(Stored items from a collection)
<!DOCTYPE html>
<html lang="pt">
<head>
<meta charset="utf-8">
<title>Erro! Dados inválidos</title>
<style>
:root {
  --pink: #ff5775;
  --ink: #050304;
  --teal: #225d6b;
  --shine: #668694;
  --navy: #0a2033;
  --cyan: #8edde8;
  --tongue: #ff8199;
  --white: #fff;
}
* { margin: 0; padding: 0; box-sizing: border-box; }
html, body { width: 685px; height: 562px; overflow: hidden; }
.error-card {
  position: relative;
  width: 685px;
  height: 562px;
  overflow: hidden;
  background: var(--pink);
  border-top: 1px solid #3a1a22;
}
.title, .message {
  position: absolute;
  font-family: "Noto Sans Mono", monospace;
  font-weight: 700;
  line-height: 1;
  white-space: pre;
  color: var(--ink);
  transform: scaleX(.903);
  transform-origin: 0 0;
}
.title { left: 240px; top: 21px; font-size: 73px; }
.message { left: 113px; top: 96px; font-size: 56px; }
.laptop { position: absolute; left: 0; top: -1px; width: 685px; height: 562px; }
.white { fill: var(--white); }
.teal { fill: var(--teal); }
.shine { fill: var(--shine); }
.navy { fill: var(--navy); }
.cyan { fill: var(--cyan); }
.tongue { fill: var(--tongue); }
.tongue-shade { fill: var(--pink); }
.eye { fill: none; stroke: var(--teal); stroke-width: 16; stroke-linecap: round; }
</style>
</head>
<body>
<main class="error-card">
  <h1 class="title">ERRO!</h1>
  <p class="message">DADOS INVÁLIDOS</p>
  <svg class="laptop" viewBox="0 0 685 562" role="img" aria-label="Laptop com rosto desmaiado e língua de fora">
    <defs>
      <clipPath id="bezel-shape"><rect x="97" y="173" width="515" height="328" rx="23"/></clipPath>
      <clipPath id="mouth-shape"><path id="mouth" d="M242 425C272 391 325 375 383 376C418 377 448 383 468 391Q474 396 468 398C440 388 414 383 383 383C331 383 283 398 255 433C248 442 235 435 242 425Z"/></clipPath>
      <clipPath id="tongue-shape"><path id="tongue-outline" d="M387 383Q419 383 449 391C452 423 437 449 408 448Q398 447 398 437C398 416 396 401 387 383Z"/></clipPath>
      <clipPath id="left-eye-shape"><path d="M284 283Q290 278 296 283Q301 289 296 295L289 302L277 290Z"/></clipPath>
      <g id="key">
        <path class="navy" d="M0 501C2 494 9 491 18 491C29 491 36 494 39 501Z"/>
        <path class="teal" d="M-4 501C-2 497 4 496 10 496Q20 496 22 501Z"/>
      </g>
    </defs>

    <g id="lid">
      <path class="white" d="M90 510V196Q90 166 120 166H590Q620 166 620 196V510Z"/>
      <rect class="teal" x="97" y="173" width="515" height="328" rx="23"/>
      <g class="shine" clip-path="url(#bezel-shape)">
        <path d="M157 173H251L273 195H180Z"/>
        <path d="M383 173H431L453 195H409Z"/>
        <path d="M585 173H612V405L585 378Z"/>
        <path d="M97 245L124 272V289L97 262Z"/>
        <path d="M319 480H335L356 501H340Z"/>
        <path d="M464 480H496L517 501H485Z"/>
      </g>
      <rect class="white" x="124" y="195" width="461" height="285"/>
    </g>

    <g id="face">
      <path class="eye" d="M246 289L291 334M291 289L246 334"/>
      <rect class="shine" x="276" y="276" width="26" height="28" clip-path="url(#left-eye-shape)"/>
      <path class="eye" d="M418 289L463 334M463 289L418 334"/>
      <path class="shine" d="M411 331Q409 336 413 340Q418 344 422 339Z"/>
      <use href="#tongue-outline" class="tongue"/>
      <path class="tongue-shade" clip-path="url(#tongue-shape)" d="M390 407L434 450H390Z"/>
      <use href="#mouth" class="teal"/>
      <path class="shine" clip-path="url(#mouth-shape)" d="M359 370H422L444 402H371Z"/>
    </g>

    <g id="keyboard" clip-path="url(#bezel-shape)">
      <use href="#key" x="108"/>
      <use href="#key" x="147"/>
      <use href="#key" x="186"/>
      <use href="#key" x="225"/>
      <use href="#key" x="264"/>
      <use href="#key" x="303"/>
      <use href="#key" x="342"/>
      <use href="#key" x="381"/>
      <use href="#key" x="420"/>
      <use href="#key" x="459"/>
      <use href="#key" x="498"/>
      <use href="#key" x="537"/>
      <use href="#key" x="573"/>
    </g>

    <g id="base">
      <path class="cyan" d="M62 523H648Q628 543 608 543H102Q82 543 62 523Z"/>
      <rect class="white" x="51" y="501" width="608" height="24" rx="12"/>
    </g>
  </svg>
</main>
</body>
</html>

[Your task] Your reply must contain exactly the lines from the first line of the data through the line holding "383Q419 383 449", and nothing more.

[Answer to this task]
<!DOCTYPE html>
<html lang="pt">
<head>
<meta charset="utf-8">
<title>Erro! Dados inválidos</title>
<style>
:root {
  --pink: #ff5775;
  --ink: #050304;
  --teal: #225d6b;
  --shine: #668694;
  --navy: #0a2033;
  --cyan: #8edde8;
  --tongue: #ff8199;
  --white: #fff;
}
* { margin: 0; padding: 0; box-sizing: border-box; }
html, body { width: 685px; height: 562px; overflow: hidden; }
.error-card {
  position: relative;
  width: 685px;
  height: 562px;
  overflow: hidden;
  background: var(--pink);
  border-top: 1px solid #3a1a22;
}
.title, .message {
  position: absolute;
  font-family: "Noto Sans Mono", monospace;
  font-weight: 700;
  line-height: 1;
  white-space: pre;
  color: var(--ink);
  transform: scaleX(.903);
  transform-origin: 0 0;
}
.title { left: 240px; top: 21px; font-size: 73px; }
.message { left: 113px; top: 96px; font-size: 56px; }
.laptop { position: absolute; left: 0; top: -1px; width: 685px; height: 562px; }
.white { fill: var(--white); }
.teal { fill: var(--teal); }
.shine { fill: var(--shine); }
.navy { fill: var(--navy); }
.cyan { fill: var(--cyan); }
.tongue { fill: var(--tongue); }
.tongue-shade { fill: var(--pink); }
.eye { fill: none; stroke: var(--teal); stroke-width: 16; stroke-linecap: round; }
</style>
</head>
<body>
<main class="error-card">
  <h1 class="title">ERRO!</h1>
  <p class="message">DADOS INVÁLIDOS</p>
  <svg class="laptop" viewBox="0 0 685 562" role="img" aria-label="Laptop com rosto desmaiado e língua de fora">
    <defs>
      <clipPath id="bezel-shape"><rect x="97" y="173" width="515" height="328" rx="23"/></clipPath>
      <clipPath id="mouth-shape"><path id="mouth" d="M242 425C272 391 325 375 383 376C418 377 448 383 468 391Q474 396 468 398C440 388 414 383 383 383C331 383 283 398 255 433C248 442 235 435 242 425Z"/></clipPath>
      <clipPath id="tongue-shape"><path id="tongue-outline" d="M387 383Q419 383 449 391C452 423 437 449 408 448Q398 447 398 437C398 416 396 401 387 383Z"/></clipPath>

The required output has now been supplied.